writes on the board or overhead. Again, if the instructor is taking the time to
write something down in front of the class, it is important.
Get to know your classmates: Within the first few days of the term/semester, make a point to get to know your
fellow classmates. Many instructors utilize group work and peer editing and expect
that you will feel relatively comfortable interacting with your peers. This can also
be advantageous if you are absent for a class or are interested in creating a study
group. Be open to share with your peers, allowing them to get to know you and your
writing, and taking time to get to know them. Perhaps you will even make a new friend!
Take responsibility for your grade: In college-level courses, instructors expect that students are able and willing
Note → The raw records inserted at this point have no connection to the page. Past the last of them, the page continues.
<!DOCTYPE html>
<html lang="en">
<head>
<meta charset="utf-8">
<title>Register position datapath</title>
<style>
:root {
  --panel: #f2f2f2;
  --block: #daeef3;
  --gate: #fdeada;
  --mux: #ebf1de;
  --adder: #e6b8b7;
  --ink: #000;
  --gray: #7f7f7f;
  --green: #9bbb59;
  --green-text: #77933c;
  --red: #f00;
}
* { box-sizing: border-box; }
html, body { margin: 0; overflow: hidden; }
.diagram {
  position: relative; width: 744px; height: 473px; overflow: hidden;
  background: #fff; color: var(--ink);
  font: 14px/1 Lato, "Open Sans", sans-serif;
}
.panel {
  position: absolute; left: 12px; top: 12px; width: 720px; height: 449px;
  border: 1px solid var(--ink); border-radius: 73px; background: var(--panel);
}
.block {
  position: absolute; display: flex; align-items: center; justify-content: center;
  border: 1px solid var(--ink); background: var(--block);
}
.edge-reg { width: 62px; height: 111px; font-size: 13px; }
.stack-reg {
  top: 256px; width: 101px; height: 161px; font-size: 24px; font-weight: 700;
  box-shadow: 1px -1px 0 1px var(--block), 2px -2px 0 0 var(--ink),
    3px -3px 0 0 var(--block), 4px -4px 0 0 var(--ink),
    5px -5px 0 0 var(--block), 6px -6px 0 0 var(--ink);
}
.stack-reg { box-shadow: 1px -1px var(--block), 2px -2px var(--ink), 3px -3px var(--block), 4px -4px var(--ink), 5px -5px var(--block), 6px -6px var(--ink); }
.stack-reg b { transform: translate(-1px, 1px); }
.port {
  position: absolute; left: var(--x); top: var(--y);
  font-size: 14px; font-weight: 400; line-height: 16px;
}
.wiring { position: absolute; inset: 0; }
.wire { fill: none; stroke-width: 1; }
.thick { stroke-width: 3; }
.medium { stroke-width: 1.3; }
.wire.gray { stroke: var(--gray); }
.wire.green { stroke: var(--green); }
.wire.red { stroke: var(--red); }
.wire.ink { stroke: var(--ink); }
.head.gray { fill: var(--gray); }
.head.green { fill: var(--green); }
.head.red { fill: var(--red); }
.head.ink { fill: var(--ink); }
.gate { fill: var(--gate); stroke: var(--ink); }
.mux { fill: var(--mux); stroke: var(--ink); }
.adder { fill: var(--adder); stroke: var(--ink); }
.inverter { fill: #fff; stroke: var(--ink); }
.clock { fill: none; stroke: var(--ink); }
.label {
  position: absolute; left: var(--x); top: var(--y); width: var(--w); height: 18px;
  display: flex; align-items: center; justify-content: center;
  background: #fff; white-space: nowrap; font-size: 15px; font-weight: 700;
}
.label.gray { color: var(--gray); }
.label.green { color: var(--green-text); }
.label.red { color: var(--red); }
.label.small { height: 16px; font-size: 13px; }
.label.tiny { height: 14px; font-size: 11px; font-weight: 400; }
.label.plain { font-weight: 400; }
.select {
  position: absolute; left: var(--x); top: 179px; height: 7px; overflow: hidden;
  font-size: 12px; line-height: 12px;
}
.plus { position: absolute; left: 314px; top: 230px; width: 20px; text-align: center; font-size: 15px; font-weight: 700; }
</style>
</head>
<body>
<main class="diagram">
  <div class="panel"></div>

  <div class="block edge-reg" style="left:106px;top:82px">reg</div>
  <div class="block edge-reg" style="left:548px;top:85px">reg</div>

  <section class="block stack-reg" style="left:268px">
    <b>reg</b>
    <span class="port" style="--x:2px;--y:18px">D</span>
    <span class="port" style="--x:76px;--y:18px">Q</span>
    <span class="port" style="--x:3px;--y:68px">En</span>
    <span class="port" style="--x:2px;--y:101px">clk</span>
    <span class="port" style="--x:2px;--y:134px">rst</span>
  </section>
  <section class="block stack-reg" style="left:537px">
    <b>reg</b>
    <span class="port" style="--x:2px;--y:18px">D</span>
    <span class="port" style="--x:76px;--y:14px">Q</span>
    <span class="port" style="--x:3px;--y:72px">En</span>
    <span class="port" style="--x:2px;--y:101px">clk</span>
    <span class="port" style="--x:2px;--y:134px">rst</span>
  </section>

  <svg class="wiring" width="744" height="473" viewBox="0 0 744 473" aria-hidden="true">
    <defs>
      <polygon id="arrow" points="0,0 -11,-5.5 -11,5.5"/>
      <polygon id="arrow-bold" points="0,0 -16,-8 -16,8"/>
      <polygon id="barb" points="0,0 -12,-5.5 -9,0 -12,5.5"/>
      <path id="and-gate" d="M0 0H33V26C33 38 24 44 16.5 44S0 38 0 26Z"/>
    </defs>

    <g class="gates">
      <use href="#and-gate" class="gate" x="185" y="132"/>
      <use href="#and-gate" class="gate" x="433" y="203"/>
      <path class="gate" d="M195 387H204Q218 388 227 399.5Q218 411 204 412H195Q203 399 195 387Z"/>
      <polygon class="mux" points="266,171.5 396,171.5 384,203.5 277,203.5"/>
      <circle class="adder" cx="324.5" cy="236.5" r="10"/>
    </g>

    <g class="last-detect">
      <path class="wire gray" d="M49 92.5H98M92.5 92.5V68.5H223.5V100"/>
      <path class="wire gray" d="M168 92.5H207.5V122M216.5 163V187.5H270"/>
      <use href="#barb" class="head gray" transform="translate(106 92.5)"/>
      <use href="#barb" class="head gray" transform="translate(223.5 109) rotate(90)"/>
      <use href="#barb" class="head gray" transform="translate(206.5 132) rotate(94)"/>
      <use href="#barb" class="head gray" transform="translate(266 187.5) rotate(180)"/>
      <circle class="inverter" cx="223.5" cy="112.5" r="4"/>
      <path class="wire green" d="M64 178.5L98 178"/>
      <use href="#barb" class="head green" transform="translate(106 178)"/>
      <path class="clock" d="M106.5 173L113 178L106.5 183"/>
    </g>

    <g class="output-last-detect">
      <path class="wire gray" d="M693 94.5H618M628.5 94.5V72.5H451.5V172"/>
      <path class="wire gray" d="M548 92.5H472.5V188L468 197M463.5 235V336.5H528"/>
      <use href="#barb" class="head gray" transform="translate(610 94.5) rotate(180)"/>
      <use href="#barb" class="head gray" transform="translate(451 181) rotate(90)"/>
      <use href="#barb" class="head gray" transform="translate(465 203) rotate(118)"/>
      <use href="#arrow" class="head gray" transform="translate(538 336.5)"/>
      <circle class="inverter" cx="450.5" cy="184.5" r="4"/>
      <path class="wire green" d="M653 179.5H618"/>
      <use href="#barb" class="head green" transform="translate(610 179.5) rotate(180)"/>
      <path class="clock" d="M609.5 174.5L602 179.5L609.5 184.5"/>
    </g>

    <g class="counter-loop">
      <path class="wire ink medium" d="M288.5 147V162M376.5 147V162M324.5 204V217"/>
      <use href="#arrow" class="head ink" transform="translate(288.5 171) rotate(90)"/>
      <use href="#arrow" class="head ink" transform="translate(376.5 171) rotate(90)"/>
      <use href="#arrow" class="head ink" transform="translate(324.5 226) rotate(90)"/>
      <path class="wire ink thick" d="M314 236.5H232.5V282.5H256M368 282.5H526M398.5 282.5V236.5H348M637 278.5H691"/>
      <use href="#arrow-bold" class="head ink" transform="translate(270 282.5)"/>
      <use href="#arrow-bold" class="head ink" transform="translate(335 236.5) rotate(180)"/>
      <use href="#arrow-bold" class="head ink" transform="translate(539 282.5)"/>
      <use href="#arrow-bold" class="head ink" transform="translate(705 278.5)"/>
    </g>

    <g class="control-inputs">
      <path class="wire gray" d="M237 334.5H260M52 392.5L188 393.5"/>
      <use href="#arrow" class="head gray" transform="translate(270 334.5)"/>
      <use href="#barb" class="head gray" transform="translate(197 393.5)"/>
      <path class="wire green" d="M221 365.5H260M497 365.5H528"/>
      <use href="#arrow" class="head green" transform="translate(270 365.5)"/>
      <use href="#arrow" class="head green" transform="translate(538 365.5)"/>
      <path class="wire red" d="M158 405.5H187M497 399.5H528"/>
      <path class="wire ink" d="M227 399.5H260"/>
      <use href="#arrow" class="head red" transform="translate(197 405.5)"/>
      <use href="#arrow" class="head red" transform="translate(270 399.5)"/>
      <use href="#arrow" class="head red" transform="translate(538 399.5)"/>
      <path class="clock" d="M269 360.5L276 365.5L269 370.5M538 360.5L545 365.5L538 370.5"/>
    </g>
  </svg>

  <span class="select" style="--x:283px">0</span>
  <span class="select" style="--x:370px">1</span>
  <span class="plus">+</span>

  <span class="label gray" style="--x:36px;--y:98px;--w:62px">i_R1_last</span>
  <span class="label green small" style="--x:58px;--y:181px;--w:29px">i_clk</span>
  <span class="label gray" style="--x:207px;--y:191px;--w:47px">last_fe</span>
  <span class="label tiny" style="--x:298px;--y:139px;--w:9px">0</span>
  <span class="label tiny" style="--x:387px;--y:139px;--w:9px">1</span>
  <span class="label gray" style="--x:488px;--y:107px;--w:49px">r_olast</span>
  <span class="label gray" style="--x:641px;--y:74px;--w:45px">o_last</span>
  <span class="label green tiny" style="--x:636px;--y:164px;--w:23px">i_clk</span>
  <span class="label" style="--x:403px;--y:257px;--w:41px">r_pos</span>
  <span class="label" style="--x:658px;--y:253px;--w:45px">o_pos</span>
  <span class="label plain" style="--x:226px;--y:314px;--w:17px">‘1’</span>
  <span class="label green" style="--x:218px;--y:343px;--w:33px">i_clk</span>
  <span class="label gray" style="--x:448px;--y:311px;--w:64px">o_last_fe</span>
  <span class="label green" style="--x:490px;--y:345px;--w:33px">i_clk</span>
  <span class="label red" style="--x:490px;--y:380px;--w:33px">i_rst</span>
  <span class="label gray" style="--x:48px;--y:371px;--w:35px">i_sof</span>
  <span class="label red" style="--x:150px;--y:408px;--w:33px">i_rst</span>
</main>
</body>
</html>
to take ownership of their education. Thus, students are expected to know and understand
the syllabus and corresponding assignments as well as track the status of their grade
regularly throughout the semester. Doing so will enable you to see how every assignment,
class discussion, paper and quiz impacts your grade, ultimately empowering you as
Familiarize yourself with technology: Most courses and instructors rely upon varying degrees of technology, both in and
outside the classroom. In many cases, this entails regular and speedy use of computer
programs such as Microsoft word or PowerPoint. Writing academic papers requires understanding
the various formats of APA and MLA, as well as the more basic tools of spell check,
word count, and font. In addition, many instructors utilize college-specific online
forums for posting grades, content, and facilitating discussion. Because courses
are designed to cover specific content (such as composition, sociology, or psychology),
instructors expect that you are proficient in using computers.